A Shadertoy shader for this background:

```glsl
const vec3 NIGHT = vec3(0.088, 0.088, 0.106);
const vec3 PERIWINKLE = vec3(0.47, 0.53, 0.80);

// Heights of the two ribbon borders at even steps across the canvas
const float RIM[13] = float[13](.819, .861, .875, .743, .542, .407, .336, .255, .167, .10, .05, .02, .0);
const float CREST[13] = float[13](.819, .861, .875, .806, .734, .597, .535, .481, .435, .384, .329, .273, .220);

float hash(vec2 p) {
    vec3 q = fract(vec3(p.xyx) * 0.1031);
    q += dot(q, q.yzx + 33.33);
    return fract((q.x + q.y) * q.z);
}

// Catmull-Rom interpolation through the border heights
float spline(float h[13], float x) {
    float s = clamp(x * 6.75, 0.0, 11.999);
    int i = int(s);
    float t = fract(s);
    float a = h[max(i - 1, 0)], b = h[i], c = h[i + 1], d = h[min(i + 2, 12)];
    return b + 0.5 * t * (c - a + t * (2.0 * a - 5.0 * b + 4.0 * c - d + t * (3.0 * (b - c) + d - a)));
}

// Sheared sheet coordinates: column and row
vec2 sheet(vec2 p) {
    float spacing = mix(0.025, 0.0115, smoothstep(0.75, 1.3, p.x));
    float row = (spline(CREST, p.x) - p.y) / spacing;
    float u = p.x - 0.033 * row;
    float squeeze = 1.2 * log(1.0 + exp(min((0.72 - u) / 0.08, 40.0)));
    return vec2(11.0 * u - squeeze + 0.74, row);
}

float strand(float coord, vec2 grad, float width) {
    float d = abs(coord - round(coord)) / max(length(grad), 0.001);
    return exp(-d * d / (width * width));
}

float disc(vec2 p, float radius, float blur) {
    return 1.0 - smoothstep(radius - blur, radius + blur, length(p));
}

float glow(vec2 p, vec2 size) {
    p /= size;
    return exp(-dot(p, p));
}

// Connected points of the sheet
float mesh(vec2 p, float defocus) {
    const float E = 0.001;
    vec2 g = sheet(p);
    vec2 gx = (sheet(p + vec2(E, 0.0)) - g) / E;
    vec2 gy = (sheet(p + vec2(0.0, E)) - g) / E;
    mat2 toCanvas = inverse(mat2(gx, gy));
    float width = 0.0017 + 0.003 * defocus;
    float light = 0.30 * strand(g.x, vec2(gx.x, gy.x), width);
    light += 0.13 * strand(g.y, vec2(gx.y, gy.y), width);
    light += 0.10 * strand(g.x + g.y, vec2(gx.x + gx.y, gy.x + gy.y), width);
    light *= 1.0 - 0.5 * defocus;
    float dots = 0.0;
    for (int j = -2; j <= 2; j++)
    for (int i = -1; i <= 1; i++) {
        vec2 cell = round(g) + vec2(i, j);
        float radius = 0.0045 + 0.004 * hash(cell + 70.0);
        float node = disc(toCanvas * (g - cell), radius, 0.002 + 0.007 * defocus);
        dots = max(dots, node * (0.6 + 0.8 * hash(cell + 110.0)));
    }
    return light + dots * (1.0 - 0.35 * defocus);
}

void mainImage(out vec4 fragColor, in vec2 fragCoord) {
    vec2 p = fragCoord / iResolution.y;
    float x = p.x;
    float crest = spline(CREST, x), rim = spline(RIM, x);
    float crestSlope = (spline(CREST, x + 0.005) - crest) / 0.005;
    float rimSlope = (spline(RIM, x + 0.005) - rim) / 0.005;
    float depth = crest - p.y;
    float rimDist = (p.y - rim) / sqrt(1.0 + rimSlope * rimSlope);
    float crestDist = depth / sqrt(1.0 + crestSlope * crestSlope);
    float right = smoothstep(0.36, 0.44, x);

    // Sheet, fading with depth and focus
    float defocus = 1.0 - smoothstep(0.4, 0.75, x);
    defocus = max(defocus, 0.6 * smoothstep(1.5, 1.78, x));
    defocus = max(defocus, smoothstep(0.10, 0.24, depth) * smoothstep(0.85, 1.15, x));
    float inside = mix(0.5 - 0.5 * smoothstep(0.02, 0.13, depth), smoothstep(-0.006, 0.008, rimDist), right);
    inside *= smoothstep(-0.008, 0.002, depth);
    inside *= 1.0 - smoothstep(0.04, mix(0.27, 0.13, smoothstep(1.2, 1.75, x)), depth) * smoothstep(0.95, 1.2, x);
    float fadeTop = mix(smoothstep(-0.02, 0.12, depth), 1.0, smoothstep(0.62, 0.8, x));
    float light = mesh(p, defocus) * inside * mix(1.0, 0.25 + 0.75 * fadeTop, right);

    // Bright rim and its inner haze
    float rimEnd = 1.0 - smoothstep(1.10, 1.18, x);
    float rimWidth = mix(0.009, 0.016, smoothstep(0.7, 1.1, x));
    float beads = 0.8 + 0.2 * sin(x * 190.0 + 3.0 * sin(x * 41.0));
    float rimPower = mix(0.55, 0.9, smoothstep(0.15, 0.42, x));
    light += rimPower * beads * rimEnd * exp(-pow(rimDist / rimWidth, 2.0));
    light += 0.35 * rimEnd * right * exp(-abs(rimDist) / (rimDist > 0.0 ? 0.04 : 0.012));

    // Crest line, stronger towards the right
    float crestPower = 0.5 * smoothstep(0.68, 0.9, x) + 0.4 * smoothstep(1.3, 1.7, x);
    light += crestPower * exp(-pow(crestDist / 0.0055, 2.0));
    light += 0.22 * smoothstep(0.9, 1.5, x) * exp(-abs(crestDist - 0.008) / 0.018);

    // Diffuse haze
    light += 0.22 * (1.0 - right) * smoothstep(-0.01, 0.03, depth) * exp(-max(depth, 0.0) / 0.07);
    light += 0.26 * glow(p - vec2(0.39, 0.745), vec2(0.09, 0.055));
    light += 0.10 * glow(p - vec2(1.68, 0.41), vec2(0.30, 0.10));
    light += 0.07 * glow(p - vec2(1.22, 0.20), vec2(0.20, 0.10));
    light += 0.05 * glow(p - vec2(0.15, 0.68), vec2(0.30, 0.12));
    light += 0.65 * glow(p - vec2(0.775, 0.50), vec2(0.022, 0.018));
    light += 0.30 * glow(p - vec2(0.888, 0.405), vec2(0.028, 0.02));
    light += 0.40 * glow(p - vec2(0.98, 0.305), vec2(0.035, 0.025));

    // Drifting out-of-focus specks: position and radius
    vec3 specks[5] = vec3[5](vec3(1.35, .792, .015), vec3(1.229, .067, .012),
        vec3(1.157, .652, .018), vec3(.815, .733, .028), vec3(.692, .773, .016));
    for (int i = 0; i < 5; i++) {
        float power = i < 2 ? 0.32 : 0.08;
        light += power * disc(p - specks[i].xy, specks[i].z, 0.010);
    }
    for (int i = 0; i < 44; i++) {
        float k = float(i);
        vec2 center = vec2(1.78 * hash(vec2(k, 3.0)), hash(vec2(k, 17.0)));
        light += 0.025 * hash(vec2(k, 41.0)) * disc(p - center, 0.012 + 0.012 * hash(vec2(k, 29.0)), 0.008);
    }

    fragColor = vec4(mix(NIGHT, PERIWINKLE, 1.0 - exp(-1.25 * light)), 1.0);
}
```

• What the task requires
Gather each line of the records holding the string "return".

• Solution to the problem
    return fract((q.x + q.y) * q.z);
    return b + 0.5 * t * (c - a + t * (2.0 * a - 5.0 * b + 4.0 * c - d + t * (3.0 * (b - c) + d - a)));
    return vec2(11.0 * u - squeeze + 0.74, row);
    return exp(-d * d / (width * width));
    return 1.0 - smoothstep(radius - blur, radius + blur, length(p));
    return exp(-dot(p, p));
    return light + dots * (1.0 - 0.35 * defocus);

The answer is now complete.